This news comes off the back of a Freedom of Information request to the now defunct council, asking for a list of ‘spends’ worth over £10,000.

Children’s play parks in the town and outlying sites such as Davagh Forest cost ratepayers £237k

The council, in one of its last meetings took the decision to order a marque worth over £25k for future events and spend a further £27,100 on 30,000 jute shopping bags with ‘Cookstown’ on the front.

These bags are often given out free at council events.

Cookstown Leisure Centre cost ratepayers almost a quarter of a million, with around £174k of that sum being spent on refurbishing the facility.

A further £26k was used to buy new equipment, while it cost £10k just to heat the place between April 2014 and 2015.

The upkeep of Mid Ulster Sports Arena, however, was 27 per cent more expensive than the leisure centre, costing £302k.

The most of this went on upgrading the pitches and arena (£162k) while £84k was spent on certification.

Children’s play parks in the town and outlying sites such as Davagh Forest cost ratepayers another £237k, while performance fees at the Burnavon totalled just over £10,000.
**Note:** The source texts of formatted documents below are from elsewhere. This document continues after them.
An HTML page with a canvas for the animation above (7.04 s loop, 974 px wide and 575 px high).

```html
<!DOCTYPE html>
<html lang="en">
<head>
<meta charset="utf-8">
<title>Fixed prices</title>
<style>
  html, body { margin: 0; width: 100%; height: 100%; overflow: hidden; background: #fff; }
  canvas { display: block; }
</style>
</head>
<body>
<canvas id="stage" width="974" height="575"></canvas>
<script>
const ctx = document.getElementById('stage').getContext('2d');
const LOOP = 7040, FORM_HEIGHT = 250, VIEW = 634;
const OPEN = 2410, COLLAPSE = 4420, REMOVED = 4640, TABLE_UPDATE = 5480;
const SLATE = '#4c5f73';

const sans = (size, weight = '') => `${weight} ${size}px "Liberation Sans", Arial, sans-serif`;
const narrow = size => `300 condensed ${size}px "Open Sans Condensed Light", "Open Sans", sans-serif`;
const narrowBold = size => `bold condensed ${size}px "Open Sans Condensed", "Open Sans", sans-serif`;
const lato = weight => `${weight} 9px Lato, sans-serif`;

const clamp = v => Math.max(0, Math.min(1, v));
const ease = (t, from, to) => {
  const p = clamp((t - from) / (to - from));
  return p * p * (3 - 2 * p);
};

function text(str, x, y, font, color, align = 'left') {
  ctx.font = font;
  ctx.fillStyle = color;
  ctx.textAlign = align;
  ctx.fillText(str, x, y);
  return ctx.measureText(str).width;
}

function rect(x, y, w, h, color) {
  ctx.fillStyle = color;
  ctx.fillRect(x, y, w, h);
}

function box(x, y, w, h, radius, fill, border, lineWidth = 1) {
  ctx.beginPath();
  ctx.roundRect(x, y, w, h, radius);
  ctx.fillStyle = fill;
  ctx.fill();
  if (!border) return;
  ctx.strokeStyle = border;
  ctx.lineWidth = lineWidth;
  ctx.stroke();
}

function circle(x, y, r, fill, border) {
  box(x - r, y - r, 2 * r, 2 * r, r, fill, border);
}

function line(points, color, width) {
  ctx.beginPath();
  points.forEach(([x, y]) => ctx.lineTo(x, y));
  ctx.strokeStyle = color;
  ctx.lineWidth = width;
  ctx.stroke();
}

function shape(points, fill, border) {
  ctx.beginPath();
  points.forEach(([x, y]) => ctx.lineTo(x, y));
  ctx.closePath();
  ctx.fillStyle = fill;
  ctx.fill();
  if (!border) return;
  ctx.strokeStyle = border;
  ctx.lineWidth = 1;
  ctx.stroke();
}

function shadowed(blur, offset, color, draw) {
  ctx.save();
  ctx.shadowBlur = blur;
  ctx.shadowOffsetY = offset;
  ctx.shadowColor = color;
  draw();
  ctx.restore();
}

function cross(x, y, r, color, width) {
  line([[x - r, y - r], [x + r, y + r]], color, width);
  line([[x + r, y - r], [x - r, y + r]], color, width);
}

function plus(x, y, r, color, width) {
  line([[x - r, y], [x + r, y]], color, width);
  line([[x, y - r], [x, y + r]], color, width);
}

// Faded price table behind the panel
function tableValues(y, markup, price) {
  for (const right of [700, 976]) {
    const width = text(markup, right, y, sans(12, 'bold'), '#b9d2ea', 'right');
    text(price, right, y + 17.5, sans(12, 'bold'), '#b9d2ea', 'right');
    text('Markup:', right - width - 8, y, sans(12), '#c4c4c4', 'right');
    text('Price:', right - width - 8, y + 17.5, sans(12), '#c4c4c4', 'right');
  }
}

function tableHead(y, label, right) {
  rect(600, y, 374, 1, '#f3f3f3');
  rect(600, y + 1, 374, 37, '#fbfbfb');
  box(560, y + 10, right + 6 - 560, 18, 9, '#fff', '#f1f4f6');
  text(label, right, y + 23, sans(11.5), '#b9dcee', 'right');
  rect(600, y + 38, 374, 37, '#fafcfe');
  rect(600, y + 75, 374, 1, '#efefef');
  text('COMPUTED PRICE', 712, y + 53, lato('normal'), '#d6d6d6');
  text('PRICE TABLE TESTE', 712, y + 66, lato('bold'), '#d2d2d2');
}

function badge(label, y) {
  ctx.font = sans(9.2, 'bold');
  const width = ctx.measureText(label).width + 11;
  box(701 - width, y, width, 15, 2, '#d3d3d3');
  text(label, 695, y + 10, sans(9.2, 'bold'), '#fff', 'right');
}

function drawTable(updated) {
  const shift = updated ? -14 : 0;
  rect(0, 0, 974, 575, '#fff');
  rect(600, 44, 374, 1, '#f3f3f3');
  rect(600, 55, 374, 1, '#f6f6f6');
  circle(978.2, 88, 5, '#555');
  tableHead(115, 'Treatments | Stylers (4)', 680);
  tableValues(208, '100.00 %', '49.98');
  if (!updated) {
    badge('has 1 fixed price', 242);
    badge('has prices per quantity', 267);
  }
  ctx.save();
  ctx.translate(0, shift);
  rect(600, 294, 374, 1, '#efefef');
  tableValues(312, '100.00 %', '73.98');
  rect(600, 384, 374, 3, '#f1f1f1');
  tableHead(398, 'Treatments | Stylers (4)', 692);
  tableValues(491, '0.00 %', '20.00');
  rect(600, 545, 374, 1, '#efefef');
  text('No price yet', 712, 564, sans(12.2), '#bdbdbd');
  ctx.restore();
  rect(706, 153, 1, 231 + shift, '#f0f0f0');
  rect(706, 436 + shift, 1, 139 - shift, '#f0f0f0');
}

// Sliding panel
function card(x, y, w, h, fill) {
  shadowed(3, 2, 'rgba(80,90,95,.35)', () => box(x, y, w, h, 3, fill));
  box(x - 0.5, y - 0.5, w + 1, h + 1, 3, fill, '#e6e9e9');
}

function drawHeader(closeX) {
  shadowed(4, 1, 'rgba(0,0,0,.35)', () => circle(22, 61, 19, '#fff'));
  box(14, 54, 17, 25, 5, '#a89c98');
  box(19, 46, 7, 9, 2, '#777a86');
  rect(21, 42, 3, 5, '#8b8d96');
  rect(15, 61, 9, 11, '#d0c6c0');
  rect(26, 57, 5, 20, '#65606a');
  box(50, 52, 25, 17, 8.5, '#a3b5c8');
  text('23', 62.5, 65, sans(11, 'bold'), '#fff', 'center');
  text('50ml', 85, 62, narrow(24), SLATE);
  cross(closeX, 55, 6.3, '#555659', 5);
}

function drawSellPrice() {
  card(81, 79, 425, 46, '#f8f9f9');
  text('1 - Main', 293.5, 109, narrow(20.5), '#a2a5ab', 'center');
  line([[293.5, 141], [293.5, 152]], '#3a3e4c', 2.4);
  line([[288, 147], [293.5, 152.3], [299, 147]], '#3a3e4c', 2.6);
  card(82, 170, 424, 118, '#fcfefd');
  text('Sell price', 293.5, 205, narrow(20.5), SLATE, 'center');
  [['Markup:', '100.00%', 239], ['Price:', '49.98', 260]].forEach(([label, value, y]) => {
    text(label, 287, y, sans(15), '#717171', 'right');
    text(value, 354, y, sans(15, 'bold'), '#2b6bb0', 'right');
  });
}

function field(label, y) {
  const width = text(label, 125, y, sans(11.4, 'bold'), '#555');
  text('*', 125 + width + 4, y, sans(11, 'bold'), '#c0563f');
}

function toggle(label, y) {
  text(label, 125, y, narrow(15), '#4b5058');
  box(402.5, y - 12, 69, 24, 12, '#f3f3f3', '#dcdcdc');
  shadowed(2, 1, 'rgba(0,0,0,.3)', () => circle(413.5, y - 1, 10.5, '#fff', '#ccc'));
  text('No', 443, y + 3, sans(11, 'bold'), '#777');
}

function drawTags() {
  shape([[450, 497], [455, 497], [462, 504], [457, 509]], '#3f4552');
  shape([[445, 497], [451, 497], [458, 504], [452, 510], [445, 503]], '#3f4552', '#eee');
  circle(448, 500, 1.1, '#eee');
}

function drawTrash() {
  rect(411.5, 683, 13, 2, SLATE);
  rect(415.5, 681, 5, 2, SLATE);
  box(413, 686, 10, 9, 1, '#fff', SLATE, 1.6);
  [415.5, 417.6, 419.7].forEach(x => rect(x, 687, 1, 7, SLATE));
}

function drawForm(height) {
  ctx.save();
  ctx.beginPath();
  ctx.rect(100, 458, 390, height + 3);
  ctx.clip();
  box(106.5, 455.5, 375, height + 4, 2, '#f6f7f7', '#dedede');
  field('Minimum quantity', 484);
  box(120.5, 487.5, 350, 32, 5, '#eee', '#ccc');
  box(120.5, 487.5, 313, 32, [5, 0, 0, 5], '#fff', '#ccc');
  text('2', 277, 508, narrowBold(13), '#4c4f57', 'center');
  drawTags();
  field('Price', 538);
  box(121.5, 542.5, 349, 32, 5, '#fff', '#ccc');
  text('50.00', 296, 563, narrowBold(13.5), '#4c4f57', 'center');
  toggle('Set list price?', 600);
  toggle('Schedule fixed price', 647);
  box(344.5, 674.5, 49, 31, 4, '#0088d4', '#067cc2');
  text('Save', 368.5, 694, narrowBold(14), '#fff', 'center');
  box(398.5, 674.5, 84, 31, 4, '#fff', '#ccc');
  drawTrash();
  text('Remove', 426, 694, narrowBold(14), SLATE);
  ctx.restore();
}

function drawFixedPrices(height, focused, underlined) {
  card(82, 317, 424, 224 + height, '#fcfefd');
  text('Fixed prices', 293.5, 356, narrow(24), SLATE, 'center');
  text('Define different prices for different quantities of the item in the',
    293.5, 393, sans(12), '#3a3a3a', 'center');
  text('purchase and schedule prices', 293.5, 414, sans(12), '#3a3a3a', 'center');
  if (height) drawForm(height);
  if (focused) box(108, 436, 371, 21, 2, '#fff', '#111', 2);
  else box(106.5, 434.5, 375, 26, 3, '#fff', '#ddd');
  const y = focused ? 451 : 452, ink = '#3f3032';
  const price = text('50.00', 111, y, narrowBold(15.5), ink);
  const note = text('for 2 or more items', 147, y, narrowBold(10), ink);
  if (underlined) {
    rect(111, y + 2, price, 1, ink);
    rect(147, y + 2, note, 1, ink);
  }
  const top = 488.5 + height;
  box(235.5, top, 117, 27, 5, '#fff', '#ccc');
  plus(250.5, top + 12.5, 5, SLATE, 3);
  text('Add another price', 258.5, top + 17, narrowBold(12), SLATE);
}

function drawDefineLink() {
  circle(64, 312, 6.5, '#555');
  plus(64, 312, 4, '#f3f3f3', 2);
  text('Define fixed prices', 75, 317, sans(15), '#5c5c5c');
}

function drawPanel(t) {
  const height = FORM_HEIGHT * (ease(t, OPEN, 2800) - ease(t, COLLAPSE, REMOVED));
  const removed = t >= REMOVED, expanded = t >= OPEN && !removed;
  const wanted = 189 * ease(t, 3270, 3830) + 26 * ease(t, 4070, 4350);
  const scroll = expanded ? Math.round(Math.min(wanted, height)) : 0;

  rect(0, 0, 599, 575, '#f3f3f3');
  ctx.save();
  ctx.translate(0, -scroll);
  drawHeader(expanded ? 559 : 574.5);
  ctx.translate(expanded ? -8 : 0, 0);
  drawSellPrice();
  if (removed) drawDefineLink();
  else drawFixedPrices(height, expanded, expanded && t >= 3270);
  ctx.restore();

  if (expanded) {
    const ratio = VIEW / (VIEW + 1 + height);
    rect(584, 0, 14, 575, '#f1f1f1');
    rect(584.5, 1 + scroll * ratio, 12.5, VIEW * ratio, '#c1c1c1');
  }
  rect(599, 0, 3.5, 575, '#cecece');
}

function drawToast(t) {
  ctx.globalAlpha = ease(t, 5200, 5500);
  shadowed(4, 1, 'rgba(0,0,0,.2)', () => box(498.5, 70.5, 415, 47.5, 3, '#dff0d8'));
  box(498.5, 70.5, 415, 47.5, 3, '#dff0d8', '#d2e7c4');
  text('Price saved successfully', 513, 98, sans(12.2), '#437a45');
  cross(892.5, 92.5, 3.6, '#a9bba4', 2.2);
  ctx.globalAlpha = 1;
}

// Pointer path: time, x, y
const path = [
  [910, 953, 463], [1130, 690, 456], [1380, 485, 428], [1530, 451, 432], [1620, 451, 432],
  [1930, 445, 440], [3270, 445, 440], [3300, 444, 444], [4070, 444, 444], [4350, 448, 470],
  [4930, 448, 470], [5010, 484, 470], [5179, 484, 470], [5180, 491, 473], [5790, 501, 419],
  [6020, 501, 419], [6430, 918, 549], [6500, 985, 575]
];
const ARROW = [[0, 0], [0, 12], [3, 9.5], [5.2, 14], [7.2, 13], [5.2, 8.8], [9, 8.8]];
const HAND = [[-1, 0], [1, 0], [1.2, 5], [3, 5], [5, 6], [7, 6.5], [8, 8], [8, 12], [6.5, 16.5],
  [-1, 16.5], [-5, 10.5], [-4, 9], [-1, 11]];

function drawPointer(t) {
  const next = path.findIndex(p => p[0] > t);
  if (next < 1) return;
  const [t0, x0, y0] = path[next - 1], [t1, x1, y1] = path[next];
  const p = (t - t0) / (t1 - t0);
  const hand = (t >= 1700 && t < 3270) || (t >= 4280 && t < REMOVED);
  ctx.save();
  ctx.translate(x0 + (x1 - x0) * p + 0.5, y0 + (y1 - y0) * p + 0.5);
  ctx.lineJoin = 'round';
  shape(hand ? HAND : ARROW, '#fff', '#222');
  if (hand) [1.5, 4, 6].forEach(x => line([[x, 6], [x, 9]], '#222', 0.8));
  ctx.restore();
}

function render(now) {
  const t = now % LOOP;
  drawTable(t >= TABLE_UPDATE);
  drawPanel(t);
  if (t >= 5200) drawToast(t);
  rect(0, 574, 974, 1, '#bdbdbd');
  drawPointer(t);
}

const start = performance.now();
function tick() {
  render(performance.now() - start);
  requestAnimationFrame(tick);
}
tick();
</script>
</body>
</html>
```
Contractor works at Davagh Forest were another £30,928.11 and on top of this Cookstown spent an astonishing £126k on the various insurances it has in place.
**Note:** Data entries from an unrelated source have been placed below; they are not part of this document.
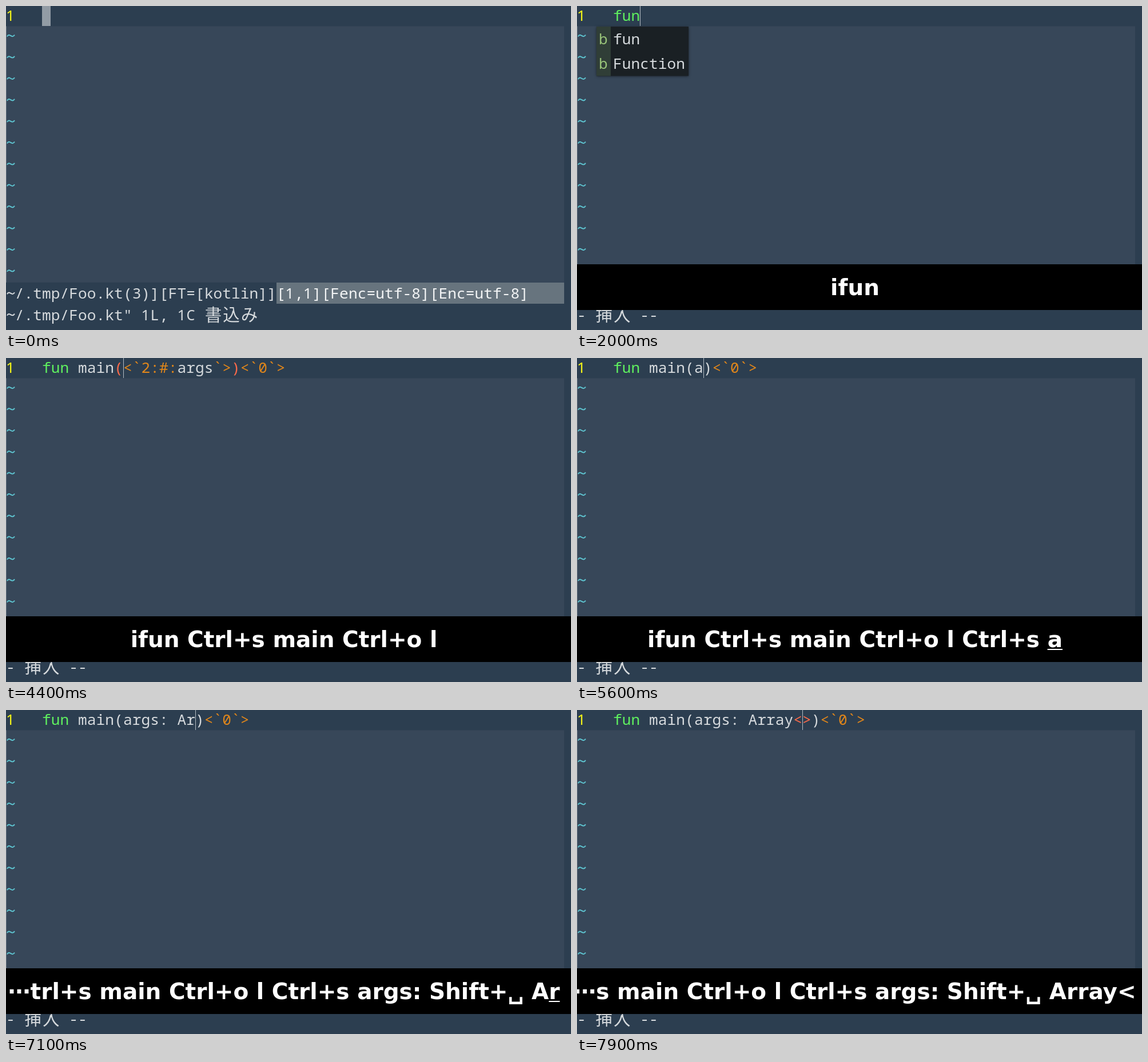
An HTML page with a canvas that plays this animation: 988 px wide and 567 px high, repeating every 8000 ms.

```html
<!DOCTYPE html>
<html lang="ja">
<head>
<meta charset="utf-8">
<title>Kotlin snippet in an editor</title>
<style>
  html, body { margin: 0; width: 100%; height: 100%; overflow: hidden; background: #2c3e50; }
  canvas { display: block; }
</style>
</head>
<body>
<canvas id="stage" width="988" height="567"></canvas>
<script>
const ctx = document.getElementById('stage').getContext('2d');
const LOOP = 8000, CELL = 15.76, ROW = 37.4, BASE = 26;
const CODE = '26.2px "Noto Sans Mono", "DejaVu Sans Mono", monospace';
const ONE = '26.2px "Noto Sans", sans-serif';
const WIDE = '29.5px "Noto Sans CJK JP", "Noto Sans CJK", sans-serif';
const KEYS = 'bold 39px "DejaVu Sans", sans-serif';
const COLOR = {
  back: '#2c3e50', pane: '#374759', bar: '#67747e', block: '#929ca5', caret: '#b4bcc3',
  text: '#d6dadd', keyword: '#5ff05f', hole: '#e0861a', match: '#fb6a4a',
  number: '#f6f618', tilde: '#5ec4d0'
};

// Snippet tails, "|" in a line is the caret.
const END = ')<`0`>', ARGS = '(<`2:#:args`>' + END;
const INSERT = '- 挿入 --', SELECT = '- 選択 --', ONCE = '- (挿入) --';
const K1 = 'ifun Ctrl+s ', K2 = K1 + 'main', K3 = K2 + ' Ctrl+o', K4 = K3 + ' l';
const K5 = K4 + ' Ctrl+s', K6 = K5 + ' args', K7 = K6 + ': Shift+␣';

// Each step changes only what it names; mark = underlined keys, popup lasts one step unless kept.
const steps = [
  { t: 0, line: '|', mode: '~/.tmp/Foo.kt" 1L, 1C 書込み', block: true, keys: '', mark: 0 },
  { t: 1200, keys: 'i', mark: 1, mode: INSERT, block: false },
  { t: 1400, keys: 'if', line: 'f|' },
  { t: 1500, popup: ['fun', 'for', 'file', 'filter', 'forEachIndexed'] },
  { t: 1600, keys: 'ifu', line: 'fu|', popup: null },
  { t: 1700, popup: ['fun', 'Function'] },
  { t: 1800, keys: 'ifun', line: 'fun|' },
  { t: 2000, mark: 0 },
  { t: 2600, keys: K1.trim(), mark: 6, line: 'fun name|' + ARGS, mode: SELECT, popup: null },
  { t: 2800, keys: K1 + 'ma', mark: 2, line: 'fun m|' + ARGS, mode: INSERT },
  { t: 2900, line: 'fun ma|' + ARGS, popup: ['ma', 'main', 'minusAssign', 'modAssign'] },
  { t: 3000, keys: K2, line: 'fun main|' + ARGS, popup: ['main'] },
  { t: 3200, mark: 0 },
  { t: 3600, keys: K3, mark: 6, mode: ONCE, block: true, popup: null },
  { t: 3800, mark: 0 },
  { t: 4200, keys: K4, mark: 1, mode: INSERT, block: false, line: 'fun main(|' + ARGS.slice(1) },
  { t: 4400, mark: 0 },
  { t: 5200, keys: K5, mark: 6 },
  { t: 5300, line: 'fun main(args|' + END, mode: '' },
  { t: 5400, mark: 0, mode: SELECT },
  { t: 5600, keys: K5 + ' a', mark: 1, line: 'fun main(a|' + END, mode: INSERT },
  { t: 5700, keys: K5 + ' ar', mark: 2, line: 'fun main(ar|' + END },
  { t: 5800, line: 'fun main(arg|' + END },
  { t: 5900, keys: K6, line: 'fun main(args|' + END },
  { t: 6100, mark: 0 },
  { t: 6300, keys: K6 + ':', mark: 1, line: 'fun main(args:|' + END },
  { t: 6500, keys: K7, mark: 7, line: 'fun main(args: |' + END },
  { t: 6700, mark: 0 },
  { t: 6900, keys: K7 + ' A', mark: 1, line: 'fun main(args: A|' + END },
  { t: 7100, keys: K7 + ' Ar', line: 'fun main(args: Ar|' + END },
  { t: 7200, popup: ['Array', 'ArrayList'] },
  { t: 7300, keys: K7 + ' Arra', mark: 2, line: 'fun main(args: Arra|' + END, popup: null },
  { t: 7400, popup: ['Array', 'ArrayList'] },
  { t: 7500, keys: K7 + ' Array', mark: 1, line: 'fun main(args: Array|' + END, popup: null },
  { t: 7600, popup: ['Array', 'ArrayList'] },
  { t: 7700, keys: K7 + ' Array<', line: 'fun main(args: Array<|>' + END, popup: null },
  { t: 7900, mark: 0 }
];

function rect(x, y, w, h, color) {
  ctx.fillStyle = color;
  ctx.fillRect(x, y, w, h);
}

function tilde(x, y, color) {
  ctx.strokeStyle = color;
  ctx.lineWidth = 2;
  ctx.beginPath();
  ctx.moveTo(x + 2, y + 2);
  ctx.bezierCurveTo(x + 6, y - 6, x + 10, y + 7, x + 15, y - 1);
  ctx.stroke();
}

// Writes text on the character grid; colorAt may be a colour or a function of the index.
function write(text, x, y, colorAt) {
  [...text].forEach((ch, i) => {
    const color = typeof colorAt === 'function' ? colorAt(i) : colorAt;
    const wide = ch > '\u2fff';
    ctx.fillStyle = color;
    ctx.font = wide ? WIDE : ch === '1' ? ONE : CODE;
    if (ch === '~') tilde(x, y - 10, color);
    else ctx.fillText(ch, wide ? x + 1 : x, wide ? y + 1 : y);
    x += wide ? 2 * CELL : CELL;
  });
}

function lineColors(code, bracket) {
  const colors = Array(code.length).fill(COLOR.text);
  const paint = (pattern, color) => {
    for (const m of code.matchAll(pattern)) colors.fill(color, m.index, m.index + m[0].length);
  };
  paint(/^fun/g, COLOR.keyword);
  paint(/<`\d(:#:)?|`>/g, COLOR.hole);
  const close = { '(': ')', '<': '>' }[code[bracket]];
  if (close) colors[bracket] = colors[code.indexOf(close, bracket)] = COLOR.match;
  return i => colors[i];
}

function drawLine({ line, mode, block }) {
  const caret = line.indexOf('|'), code = line.replace('|', '');
  const left = 4 * CELL, x = left + caret * CELL;
  if (mode === SELECT) rect(x - 4 * CELL, 0, 4 * CELL, 35, COLOR.bar);
  if (block) rect(Math.round(x), 0, 15, 35, COLOR.block);
  write('1', 0, BASE, COLOR.number);
  write(code, left, BASE, lineColors(code, block ? caret : caret - 1));
  if (!block && mode !== SELECT) rect(Math.round(x), 0, 1, 35, COLOR.caret);
}

function drawPopup({ popup, line }) {
  if (!popup) return;
  const word = line.split('|')[0].match(/\w*$/);
  const x = (4 + word.index) * CELL, pitch = 43.2;
  const longest = Math.max(...popup.map(item => item.length));
  const right = x + longest * CELL + 6, height = popup.length * pitch;
  ctx.save();
  ctx.shadowColor = 'rgba(0,0,0,.6)';
  ctx.shadowBlur = 5;
  ctx.shadowOffsetY = 1;
  rect(x - 29, 36, right - x + 29, height, '#1a2024');
  ctx.restore();
  rect(x - 29, 36, 25, height, '#303e37');
  popup.forEach((item, i) => {
    const y = 67 + i * pitch;
    write('b', x - 25, y, '#98c379');
    write(item, x, y, COLOR.text);
  });
}

function drawKeys({ keys, mark }) {
  if (!keys) return;
  const shown = keys.length > 44 ? '⋯' + keys.slice(-43) : keys;
  rect(0, 452, 988, 80, '#000');
  ctx.font = KEYS;
  ctx.fillStyle = '#fff';
  const width = ctx.measureText(shown).width, x = 486 - width / 2;
  ctx.fillText(shown, x, 506);
  if (mark) {
    const start = ctx.measureText(shown.slice(0, -mark)).width;
    rect(x + start, 509, width - start, 2, '#fff');
  }
}

function draw(time) {
  const state = Object.assign({}, ...steps.filter(step => step.t <= time));
  rect(0, 0, 988, 567, COLOR.back);
  rect(0, 35.4, 976, 448.4, COLOR.pane);
  rect(0, 35.4, 1, 448.4, '#667380');
  for (let row = 0; row < 12; row++) tilde(0, 51.5 + row * ROW, COLOR.tilde);
  rect(473, 484, 503, 37, COLOR.bar);
  write('~/.tmp/Foo.kt(3)][FT=[kotlin]]', 0, BASE + 13 * ROW, COLOR.text);
  write('[1,1][Fenc=utf-8][Enc=utf-8]', 30 * CELL, BASE + 13 * ROW, '#f2f4f5');
  write(state.mode, 0, BASE + 14 * ROW, COLOR.text);
  if (state.mode === SELECT) write('4', 51 * CELL, BASE + 14 * ROW, COLOR.text);
  drawLine(state);
  drawPopup(state);
  drawKeys(state);
}

const begin = performance.now();
function tick() {
  draw((performance.now() - begin) % LOOP);
  requestAnimationFrame(tick);
}
tick();
</script>
</body>
</html>
```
However, not all of the council’s expenditure went on leisure facilities - it cost residents £262,548 to put diesel in the council fleet, £82k for oil - though it is not clear if this for the oil savings scheme.

Council LED Programmes cost the ratepayers a further £236,680 and IT support was £16k over the whole year.

As well as this, the cost of sending Cookstown’s rubbish to landfill cost ratepayers almost £1.5m in tax alone, in the last financial year.

This landfill tax, which goes straight to HMRC, was originally intended to encourage organisations to find more ‘eco friendly’ ways of dealing with waste.

Cookstown council forked out an extra £242k for plant and machinery fees at Magheraglass Landfill Site.

A further £301k was spent by council on sorting and disposing of recycling - a mere 15 per cent of the total £1.9m that household waste cost.

As well as the cost of dealing with rubbish - one of the council’s essential services said its last chief, Adrian McCreesh - the council spent almost £15k on bedding flowers and a further £63k for the upkeep of outlying villages - over half of which was spent on contractor works.